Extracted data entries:
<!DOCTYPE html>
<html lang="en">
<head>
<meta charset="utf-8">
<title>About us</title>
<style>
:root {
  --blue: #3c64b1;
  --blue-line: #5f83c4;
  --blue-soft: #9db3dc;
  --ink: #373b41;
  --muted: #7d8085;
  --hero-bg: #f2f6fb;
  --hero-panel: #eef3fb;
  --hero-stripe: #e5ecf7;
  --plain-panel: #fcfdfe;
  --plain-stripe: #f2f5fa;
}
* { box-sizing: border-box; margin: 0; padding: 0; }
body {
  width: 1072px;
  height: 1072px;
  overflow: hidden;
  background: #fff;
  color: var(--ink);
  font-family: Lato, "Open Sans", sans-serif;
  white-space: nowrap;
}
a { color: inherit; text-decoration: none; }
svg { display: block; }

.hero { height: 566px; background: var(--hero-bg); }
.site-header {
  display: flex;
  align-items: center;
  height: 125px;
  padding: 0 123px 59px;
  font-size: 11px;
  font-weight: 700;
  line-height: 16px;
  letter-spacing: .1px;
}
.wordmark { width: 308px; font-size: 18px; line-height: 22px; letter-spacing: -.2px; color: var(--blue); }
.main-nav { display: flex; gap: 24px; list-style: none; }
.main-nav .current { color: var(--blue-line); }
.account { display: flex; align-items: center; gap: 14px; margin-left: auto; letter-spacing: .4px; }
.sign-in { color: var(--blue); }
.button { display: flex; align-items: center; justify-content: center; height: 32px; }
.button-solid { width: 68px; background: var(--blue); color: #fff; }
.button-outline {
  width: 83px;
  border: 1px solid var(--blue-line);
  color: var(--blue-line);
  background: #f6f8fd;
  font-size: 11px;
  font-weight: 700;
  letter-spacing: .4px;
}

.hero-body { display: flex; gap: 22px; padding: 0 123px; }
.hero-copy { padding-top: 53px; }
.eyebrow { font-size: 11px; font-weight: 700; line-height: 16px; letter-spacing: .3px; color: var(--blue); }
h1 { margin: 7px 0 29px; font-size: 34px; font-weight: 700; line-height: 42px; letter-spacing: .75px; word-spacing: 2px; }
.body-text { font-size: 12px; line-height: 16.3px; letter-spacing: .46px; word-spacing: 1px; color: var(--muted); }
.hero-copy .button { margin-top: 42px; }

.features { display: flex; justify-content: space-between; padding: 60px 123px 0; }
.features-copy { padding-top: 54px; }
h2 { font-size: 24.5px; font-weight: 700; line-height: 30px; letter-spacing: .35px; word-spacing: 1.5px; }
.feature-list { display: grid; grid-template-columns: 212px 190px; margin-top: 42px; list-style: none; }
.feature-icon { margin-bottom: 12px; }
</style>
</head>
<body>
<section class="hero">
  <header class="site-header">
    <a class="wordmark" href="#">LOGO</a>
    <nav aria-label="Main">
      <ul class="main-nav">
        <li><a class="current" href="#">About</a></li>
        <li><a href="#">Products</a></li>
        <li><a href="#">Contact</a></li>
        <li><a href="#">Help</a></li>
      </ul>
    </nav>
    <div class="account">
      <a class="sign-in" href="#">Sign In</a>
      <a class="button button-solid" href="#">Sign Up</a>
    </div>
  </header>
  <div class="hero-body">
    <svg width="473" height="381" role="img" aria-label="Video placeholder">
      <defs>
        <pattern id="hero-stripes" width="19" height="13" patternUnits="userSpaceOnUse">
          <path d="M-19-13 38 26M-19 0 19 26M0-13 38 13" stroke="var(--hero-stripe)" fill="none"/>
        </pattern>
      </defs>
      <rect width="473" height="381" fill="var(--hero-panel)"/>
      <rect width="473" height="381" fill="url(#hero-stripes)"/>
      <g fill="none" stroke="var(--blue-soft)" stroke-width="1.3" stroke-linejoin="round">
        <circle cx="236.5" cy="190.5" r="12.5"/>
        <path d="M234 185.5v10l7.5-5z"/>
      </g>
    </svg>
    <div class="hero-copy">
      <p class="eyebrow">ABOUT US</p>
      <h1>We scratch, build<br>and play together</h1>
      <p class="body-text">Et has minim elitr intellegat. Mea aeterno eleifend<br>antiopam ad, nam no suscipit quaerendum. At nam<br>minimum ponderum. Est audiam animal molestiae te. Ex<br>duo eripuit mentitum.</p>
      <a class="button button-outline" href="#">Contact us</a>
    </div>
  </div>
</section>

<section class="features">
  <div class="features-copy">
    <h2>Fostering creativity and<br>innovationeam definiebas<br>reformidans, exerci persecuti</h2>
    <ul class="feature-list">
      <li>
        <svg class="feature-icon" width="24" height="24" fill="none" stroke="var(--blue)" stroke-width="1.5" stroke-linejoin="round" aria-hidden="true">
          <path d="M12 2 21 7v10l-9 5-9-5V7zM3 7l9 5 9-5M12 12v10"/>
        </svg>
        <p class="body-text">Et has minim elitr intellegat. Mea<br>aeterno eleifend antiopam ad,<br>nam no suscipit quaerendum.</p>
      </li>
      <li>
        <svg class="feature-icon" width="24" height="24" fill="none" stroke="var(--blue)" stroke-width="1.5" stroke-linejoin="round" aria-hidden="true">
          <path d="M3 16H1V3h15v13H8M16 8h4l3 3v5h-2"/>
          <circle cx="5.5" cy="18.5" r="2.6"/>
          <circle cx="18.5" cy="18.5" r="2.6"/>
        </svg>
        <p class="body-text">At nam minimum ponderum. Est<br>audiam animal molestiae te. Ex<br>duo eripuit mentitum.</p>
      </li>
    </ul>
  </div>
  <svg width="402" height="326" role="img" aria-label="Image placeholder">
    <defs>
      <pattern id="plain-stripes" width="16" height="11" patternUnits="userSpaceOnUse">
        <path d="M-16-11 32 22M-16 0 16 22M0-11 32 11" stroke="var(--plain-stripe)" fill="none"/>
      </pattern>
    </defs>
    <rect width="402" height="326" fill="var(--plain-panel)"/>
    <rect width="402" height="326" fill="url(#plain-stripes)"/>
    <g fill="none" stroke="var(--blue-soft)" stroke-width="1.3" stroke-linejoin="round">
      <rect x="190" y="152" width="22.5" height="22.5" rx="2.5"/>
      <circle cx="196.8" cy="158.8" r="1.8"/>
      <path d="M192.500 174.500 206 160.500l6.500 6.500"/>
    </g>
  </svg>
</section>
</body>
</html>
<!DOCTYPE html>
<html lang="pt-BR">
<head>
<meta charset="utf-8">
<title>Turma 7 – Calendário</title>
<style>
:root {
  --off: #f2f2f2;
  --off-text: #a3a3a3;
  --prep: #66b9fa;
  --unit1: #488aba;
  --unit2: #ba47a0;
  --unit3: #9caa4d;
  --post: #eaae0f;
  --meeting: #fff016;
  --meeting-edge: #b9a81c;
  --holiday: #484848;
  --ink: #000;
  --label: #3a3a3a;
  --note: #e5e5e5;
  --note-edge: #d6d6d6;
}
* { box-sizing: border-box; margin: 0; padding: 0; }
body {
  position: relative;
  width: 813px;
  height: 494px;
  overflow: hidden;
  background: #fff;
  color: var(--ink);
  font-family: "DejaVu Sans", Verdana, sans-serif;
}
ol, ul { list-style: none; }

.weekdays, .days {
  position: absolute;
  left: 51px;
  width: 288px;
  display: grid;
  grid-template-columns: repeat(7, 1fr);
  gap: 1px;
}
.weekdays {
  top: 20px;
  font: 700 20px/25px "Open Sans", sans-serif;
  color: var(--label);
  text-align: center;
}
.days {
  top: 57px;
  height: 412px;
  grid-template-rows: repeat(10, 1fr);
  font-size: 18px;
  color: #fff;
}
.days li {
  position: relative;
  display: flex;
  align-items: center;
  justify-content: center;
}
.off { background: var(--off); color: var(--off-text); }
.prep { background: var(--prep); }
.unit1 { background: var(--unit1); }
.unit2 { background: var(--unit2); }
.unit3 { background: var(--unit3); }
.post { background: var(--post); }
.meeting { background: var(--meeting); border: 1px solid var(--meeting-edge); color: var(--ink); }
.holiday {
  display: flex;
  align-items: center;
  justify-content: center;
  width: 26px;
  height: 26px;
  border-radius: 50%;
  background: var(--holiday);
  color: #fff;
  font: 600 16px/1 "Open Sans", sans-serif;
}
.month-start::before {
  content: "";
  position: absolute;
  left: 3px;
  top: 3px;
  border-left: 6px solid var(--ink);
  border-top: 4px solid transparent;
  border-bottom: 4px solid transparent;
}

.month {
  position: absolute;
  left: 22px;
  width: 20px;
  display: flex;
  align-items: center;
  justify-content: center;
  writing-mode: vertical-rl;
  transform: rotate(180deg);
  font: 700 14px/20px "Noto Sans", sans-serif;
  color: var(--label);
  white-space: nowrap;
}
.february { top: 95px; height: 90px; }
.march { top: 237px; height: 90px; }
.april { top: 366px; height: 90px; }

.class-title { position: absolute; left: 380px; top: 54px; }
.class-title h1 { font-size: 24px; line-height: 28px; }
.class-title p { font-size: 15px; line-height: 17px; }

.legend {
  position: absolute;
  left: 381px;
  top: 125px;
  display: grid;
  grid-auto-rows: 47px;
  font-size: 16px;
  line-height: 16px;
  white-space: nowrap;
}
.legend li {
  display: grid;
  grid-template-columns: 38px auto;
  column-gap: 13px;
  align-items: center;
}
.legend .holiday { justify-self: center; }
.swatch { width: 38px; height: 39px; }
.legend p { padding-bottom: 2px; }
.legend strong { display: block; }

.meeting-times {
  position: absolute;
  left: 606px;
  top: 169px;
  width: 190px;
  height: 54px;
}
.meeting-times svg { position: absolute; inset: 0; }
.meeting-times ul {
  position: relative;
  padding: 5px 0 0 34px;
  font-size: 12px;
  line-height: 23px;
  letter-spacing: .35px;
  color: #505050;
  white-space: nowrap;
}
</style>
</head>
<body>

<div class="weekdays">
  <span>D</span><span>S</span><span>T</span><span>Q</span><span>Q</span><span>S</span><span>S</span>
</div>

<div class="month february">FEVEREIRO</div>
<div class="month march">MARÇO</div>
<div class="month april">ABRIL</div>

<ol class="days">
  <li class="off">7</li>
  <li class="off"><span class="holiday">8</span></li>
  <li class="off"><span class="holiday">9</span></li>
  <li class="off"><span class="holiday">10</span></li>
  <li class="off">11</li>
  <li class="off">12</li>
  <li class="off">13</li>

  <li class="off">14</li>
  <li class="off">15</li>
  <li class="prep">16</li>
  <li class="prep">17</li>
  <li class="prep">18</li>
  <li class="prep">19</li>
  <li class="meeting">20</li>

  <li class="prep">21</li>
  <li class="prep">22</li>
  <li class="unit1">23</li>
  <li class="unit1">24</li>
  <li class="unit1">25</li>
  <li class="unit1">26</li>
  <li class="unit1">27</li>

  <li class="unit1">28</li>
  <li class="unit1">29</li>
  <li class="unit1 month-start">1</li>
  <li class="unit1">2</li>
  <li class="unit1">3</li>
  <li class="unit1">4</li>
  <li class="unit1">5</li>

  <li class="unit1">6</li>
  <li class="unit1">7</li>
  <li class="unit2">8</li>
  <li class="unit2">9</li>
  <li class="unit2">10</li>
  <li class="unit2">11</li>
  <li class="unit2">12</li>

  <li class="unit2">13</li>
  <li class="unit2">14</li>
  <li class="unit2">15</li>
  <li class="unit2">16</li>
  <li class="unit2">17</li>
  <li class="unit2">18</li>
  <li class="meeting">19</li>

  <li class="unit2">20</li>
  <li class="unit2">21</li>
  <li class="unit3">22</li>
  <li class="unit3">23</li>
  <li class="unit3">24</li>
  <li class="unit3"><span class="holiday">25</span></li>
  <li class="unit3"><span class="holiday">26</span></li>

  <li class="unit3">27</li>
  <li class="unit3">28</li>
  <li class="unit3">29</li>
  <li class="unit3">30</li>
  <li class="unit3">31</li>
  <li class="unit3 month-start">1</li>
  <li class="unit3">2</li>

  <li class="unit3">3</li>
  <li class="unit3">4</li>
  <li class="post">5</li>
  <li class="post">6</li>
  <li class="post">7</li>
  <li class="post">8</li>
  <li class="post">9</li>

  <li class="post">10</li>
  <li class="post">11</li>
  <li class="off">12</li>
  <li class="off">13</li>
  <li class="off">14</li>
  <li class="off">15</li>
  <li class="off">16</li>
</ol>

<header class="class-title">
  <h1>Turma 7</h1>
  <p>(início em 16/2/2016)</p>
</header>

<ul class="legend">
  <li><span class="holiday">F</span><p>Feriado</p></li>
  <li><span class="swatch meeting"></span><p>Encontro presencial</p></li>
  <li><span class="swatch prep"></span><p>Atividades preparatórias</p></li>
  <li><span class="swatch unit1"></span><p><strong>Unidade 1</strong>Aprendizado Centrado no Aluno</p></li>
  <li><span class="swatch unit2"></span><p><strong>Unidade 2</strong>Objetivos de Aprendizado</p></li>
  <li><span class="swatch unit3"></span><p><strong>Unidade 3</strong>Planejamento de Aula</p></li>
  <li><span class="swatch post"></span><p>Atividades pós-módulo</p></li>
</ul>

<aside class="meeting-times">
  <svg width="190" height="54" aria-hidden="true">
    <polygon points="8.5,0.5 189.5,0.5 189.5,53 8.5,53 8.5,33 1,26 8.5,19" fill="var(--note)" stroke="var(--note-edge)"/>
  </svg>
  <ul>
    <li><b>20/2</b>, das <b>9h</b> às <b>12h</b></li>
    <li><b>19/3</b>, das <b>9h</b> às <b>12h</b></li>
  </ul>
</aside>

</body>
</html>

## Task brief
Beginning at the line above that contains "border-radius: 50%;", return each line exactly through the line that contains "writing-mode: vertical-rl;", and no others.

## Answer below
  border-radius: 50%;
  background: var(--holiday);
  color: #fff;
  font: 600 16px/1 "Open Sans", sans-serif;
}
.month-start::before {
  content: "";
  position: absolute;
  left: 3px;
  top: 3px;
  border-left: 6px solid var(--ink);
  border-top: 4px solid transparent;
  border-bottom: 4px solid transparent;
}

.month {
  position: absolute;
  left: 22px;
  width: 20px;
  display: flex;
  align-items: center;
  justify-content: center;
  writing-mode: vertical-rl;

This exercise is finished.